The control part of the system is comprised of a principal control loop and three subroutines. The control loop is a polling process which checks the DMflags, T-clock, and R-clock, for an indication that data is to be transmitted or received. On transmission, the data in the DMflag (T-data) is transferred to the DMflag (T-out), the data in the transmit buffer, T, is shifted left one bit, and the most significant bit (shifted to OVERFLOW) is placed in T-data prior to the next clock signal. On receiving input, each new bit is shifted into the receive buffer, R. When the start bit is shifted out of R into OVERFLOW, the nine bits of the message have been received. Thus, when OVERFLOW is set, the 5-bit channel number is transferred to the analog multiplexor switch which selects the appropriate channel, and an analog sample, is taken. The T(analog-to-digital) converts the analog sample to digital form and the data is transferred to the transmit buffer, T.
TELETROLA, A MUSICAL TERMINAL
Design by Michael Knudsen
KEYWORDS: Tone synthesis, frequency division, Teletype
Most of us are familiar with devices known as electronic music synthesizers.

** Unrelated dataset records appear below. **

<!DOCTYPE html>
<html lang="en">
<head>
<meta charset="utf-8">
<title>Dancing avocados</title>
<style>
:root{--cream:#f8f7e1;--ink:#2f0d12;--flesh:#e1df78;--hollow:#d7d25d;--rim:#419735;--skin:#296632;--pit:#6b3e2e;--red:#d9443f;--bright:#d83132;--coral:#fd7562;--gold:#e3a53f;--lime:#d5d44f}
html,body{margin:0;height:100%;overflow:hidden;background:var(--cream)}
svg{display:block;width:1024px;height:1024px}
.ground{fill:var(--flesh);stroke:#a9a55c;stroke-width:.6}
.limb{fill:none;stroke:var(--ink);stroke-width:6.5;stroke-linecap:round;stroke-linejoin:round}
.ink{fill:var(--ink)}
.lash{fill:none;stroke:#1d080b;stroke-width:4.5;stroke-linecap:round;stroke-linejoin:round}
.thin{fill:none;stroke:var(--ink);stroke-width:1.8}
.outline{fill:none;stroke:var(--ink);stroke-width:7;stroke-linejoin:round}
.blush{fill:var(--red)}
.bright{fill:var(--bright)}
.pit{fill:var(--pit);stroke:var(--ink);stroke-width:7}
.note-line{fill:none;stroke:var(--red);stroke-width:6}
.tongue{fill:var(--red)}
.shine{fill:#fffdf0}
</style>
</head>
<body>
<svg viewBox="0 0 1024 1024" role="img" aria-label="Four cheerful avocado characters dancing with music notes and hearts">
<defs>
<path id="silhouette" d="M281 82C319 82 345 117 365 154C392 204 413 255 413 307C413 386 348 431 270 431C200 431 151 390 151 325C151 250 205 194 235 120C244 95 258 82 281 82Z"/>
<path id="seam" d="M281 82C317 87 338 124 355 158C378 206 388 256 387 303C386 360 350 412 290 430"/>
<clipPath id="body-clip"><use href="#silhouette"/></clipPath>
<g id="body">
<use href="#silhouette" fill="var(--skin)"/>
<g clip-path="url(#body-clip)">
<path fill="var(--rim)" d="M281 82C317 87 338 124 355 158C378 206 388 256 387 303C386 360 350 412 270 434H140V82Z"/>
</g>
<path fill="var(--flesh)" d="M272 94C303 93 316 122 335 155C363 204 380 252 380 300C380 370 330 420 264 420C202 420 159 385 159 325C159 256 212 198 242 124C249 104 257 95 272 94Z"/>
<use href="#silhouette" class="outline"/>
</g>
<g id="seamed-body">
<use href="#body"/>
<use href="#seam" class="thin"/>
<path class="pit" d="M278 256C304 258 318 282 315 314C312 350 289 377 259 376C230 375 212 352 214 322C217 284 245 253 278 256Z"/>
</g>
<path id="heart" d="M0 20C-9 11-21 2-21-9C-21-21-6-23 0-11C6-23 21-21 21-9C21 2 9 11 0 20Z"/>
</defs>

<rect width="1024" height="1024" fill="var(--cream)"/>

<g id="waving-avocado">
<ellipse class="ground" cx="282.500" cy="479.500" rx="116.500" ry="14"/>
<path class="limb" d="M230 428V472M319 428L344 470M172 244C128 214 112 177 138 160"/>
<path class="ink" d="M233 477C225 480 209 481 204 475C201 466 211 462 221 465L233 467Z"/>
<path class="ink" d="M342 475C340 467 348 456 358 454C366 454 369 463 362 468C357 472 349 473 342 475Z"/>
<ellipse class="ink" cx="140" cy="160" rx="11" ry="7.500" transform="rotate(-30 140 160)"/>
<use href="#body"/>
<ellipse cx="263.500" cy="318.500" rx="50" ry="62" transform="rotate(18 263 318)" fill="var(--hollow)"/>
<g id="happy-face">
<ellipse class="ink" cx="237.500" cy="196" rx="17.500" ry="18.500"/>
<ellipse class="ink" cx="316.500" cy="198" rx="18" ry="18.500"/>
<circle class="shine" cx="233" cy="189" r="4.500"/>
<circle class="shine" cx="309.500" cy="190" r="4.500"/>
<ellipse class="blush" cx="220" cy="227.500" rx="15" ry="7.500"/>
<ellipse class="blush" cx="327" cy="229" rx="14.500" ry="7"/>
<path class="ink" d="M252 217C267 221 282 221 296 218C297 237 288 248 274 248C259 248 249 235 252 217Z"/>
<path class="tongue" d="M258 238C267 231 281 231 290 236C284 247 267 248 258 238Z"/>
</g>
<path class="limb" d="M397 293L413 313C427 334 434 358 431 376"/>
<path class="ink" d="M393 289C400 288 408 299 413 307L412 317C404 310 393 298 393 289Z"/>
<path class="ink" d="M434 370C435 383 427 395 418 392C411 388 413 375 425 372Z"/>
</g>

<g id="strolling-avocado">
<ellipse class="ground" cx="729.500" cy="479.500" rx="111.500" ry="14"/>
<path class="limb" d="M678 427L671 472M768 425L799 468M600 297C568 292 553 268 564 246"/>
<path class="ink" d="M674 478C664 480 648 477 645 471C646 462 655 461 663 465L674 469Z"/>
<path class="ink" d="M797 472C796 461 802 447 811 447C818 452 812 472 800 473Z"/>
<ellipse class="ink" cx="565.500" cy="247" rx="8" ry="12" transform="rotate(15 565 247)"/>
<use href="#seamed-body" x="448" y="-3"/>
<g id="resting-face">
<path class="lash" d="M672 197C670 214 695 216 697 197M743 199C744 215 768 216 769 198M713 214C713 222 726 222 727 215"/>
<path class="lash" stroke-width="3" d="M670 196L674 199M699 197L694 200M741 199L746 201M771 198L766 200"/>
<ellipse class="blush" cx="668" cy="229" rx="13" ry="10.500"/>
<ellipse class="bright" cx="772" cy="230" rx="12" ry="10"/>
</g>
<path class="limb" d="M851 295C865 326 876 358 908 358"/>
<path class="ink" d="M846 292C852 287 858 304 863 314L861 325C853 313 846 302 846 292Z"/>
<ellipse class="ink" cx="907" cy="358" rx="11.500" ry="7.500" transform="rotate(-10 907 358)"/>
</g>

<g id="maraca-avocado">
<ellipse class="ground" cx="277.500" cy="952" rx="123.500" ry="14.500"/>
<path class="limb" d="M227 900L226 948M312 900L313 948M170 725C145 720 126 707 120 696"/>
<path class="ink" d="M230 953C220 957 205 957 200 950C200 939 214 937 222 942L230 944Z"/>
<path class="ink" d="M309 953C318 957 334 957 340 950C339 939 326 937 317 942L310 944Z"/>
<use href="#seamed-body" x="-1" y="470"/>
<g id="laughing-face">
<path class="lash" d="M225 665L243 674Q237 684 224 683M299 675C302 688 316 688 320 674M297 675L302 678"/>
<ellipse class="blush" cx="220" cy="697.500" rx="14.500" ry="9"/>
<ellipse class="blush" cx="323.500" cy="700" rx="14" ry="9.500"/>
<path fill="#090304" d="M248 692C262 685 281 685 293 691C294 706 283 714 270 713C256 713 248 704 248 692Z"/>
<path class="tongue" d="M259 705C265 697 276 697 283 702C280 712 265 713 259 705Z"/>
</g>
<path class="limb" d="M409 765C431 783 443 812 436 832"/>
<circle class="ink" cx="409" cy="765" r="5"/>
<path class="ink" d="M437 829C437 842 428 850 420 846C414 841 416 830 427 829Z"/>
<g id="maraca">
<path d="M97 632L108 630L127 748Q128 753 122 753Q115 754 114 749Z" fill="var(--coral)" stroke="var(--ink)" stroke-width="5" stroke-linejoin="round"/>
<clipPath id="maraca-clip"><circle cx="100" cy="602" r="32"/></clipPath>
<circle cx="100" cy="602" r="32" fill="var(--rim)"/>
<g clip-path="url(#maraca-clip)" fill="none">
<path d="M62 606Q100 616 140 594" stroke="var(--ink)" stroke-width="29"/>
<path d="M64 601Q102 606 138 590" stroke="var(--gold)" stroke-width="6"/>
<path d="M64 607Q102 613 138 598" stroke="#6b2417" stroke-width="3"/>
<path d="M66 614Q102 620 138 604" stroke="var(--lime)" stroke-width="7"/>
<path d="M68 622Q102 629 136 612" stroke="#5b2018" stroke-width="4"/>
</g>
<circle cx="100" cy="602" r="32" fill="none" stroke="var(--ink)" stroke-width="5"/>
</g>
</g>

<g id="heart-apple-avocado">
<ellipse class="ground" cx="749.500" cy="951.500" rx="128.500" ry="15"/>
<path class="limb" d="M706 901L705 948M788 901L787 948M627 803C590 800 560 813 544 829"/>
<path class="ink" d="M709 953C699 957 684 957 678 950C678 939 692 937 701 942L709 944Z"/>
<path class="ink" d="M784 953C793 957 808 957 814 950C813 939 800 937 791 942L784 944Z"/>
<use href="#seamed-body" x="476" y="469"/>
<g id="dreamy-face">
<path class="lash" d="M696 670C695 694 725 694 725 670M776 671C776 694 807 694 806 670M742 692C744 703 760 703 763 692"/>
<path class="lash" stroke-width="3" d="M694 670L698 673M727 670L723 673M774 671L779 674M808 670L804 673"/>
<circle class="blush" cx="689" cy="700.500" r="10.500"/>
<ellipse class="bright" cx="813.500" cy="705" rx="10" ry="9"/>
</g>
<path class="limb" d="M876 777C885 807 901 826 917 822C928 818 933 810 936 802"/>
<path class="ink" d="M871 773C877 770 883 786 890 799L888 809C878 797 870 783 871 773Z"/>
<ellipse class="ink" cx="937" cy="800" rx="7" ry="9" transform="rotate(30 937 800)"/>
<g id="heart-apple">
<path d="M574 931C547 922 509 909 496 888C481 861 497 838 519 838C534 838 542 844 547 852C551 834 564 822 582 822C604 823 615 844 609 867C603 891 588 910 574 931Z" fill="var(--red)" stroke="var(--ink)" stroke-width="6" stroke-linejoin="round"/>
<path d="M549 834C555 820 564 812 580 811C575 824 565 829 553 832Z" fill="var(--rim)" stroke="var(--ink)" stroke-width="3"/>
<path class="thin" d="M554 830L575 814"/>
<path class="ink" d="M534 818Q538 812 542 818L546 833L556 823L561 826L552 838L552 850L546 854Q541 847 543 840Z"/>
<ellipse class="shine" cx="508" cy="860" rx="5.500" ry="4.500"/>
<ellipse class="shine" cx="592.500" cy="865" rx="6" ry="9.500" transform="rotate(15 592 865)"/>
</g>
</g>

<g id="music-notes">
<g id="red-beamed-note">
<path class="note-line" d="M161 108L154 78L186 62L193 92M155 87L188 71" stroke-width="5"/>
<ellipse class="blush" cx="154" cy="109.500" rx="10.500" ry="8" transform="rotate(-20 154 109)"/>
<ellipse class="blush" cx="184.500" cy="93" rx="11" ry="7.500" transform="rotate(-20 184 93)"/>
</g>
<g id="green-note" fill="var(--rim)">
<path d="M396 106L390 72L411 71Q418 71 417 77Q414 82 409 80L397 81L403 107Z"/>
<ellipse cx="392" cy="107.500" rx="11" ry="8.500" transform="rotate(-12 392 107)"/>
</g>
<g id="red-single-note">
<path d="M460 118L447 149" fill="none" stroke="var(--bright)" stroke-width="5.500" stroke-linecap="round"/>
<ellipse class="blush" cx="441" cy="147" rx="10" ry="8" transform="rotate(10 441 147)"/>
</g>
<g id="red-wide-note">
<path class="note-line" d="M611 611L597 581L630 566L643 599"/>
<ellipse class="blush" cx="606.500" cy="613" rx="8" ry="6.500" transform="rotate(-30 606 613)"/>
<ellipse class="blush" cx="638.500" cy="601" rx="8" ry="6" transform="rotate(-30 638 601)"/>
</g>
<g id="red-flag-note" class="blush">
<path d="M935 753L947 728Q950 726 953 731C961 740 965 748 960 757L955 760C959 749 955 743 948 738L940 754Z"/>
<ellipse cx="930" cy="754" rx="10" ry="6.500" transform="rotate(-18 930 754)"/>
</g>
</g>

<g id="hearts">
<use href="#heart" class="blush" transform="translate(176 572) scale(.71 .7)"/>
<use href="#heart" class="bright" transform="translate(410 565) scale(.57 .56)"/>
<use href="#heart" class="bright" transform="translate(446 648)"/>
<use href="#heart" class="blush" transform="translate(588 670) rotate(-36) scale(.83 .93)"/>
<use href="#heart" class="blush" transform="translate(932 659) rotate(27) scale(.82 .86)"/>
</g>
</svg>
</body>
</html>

These usually consist of various analog tone generators driven by a human playing a keyboard. In this problem we shall deal with the design of a synthesizer which generates tones digitally, and is driven by incoming, serial digital data of the form used by a Teletype.

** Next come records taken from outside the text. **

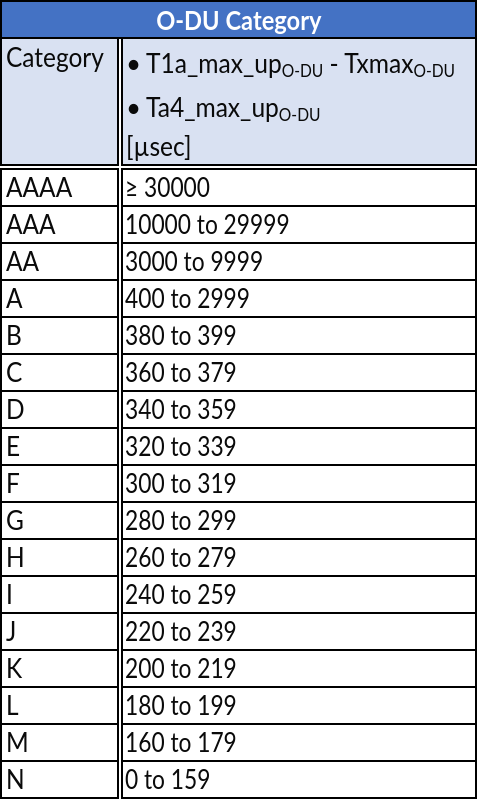
<!DOCTYPE html>
<html lang="en">
<head>
<meta charset="utf-8">
<title>O-DU Category</title>
<style>
:root {
  --title-fill: #4472c4;
  --head-fill: #d9e1f2;
  --rule: #000;
  --paper: #fff;
  --ink: #0a0a0a;
}
* { box-sizing: border-box; margin: 0; padding: 0; }
html, body { width: 480px; height: 801px; overflow: hidden; background: var(--paper); }
body { font: 26px/35px Lato, "Open Sans", sans-serif; color: var(--ink); }
.category-table { width: 477px; display: flex; flex-direction: column; }
.title {
  height: 39px; padding-top: 1px;
  border: 2px solid var(--rule);
  background: var(--title-fill); color: var(--paper);
  font-size: 26px; font-weight: 700; line-height: 35px; text-align: center;
}
.title span { display: inline-block; transform: scaleX(.91); }
.row { display: grid; grid-template-columns: 119px 356px; column-gap: 2px; height: 37px; }
.cell { border: solid var(--rule); border-width: 0 2px 2px; padding-left: 4px; white-space: nowrap; overflow: hidden; }
.cell + .cell { padding-left: 2px; }
.cell span { display: inline-block; transform: scaleX(.94); transform-origin: 0 50%; }
.cell + .cell span { transform: scaleX(.875); }
.head { height: 127px; margin-bottom: 2px; }
.head .cell { background: var(--head-fill); padding-top: 1px; }
.head .cell + .cell { padding: 2px 0 0 3px; }
.head .cell + .cell span { transform: scaleX(.945); }
.head ul { list-style: none; }
.head li { display: flex; height: 44px; line-height: 44px; }
.head li::before { content: "•"; width: 20px; }
.head p { line-height: 35px; }
sub { font-size: 16.5px; line-height: 0; vertical-align: baseline; position: relative; top: 4px; }
.body { border-top: 2px solid var(--rule); position: relative; }
.body::before { content: ""; position: absolute; left: 119px; top: -2px; width: 2px; height: 2px; background: var(--paper); }
</style>
</head>
<body>
<main class="category-table" role="table" aria-label="O-DU Category">
  <h1 class="title"><span>O-DU Category</span></h1>
  <div class="row head" role="row">
    <div class="cell" role="columnheader"><span>Category</span></div>
    <div class="cell" role="columnheader">
      <ul>
        <li><span>T1a_max_up<sub>O-DU</sub> - Txmax<sub>O-DU</sub></span></li>
        <li><span>Ta4_max_up<sub>O-DU</sub></span></li>
      </ul>
      <p><span>[µsec]</span></p>
    </div>
  </div>
  <div class="body" role="rowgroup">
    <div class="row" role="row"><div class="cell" role="cell"><span>AAAA</span></div><div class="cell" role="cell"><span>≥ 30000</span></div></div>
    <div class="row" role="row"><div class="cell" role="cell"><span>AAA</span></div><div class="cell" role="cell"><span>10000 to 29999</span></div></div>
    <div class="row" role="row"><div class="cell" role="cell"><span>AA</span></div><div class="cell" role="cell"><span>3000 to 9999</span></div></div>
    <div class="row" role="row"><div class="cell" role="cell"><span>A</span></div><div class="cell" role="cell"><span>400 to 2999</span></div></div>
    <div class="row" role="row"><div class="cell" role="cell"><span>B</span></div><div class="cell" role="cell"><span>380 to 399</span></div></div>
    <div class="row" role="row"><div class="cell" role="cell"><span>C</span></div><div class="cell" role="cell"><span>360 to 379</span></div></div>
    <div class="row" role="row"><div class="cell" role="cell"><span>D</span></div><div class="cell" role="cell"><span>340 to 359</span></div></div>
    <div class="row" role="row"><div class="cell" role="cell"><span>E</span></div><div class="cell" role="cell"><span>320 to 339</span></div></div>
    <div class="row" role="row"><div class="cell" role="cell"><span>F</span></div><div class="cell" role="cell"><span>300 to 319</span></div></div>
    <div class="row" role="row"><div class="cell" role="cell"><span>G</span></div><div class="cell" role="cell"><span>280 to 299</span></div></div>
    <div class="row" role="row"><div class="cell" role="cell"><span>H</span></div><div class="cell" role="cell"><span>260 to 279</span></div></div>
    <div class="row" role="row"><div class="cell" role="cell"><span>I</span></div><div class="cell" role="cell"><span>240 to 259</span></div></div>
    <div class="row" role="row"><div class="cell" role="cell"><span>J</span></div><div class="cell" role="cell"><span>220 to 239</span></div></div>
    <div class="row" role="row"><div class="cell" role="cell"><span>K</span></div><div class="cell" role="cell"><span>200 to 219</span></div></div>
    <div class="row" role="row"><div class="cell" role="cell"><span>L</span></div><div class="cell" role="cell"><span>180 to 199</span></div></div>
    <div class="row" role="row"><div class="cell" role="cell"><span>M</span></div><div class="cell" role="cell"><span>160 to 179</span></div></div>
    <div class="row" role="row"><div class="cell" role="cell"><span>N</span></div><div class="cell" role="cell"><span>0 to 159</span></div></div>
  </div>
</main>
</body>
</html>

Design a musical instrument which connects to a bit-serial communications line and interprets incoming characters as notes to be played. For the purposes of this problem, assume the bit serial line comes from a Teletype, hence the name Teletrola for the musical instrument. Since nearly all computers have interfaces for low-speed (10, 15 or 30 characters/sec) typewriter-like terminals and use bit-serial (or Teletype) format data, Teletrola could be easily interfaced with a computer.
The design should adhere to the following restrictions:
1. The terminal is a 10, 15 or 30 char/sec Teletype using the 6-bit subset of the 7-bit ASCII code of book Table 5. The data which gets transmitted to the device has only the 64-character subset, octal 040 through 137, plus carriage-return (015) and line-feed (012). This includes capital letters, special characters, and digits, but no small letters or other control codes.
2. No buffer memory is available to store incoming data. Characters must be processed (played) as received.
3. No addressable read-only memory (ROM) is available for table-lookup operations, just a few constants registers. Try for one M(constants; 4- words).
4. An adjustable Kclock is used to set a DMflag, to provide a real time measure.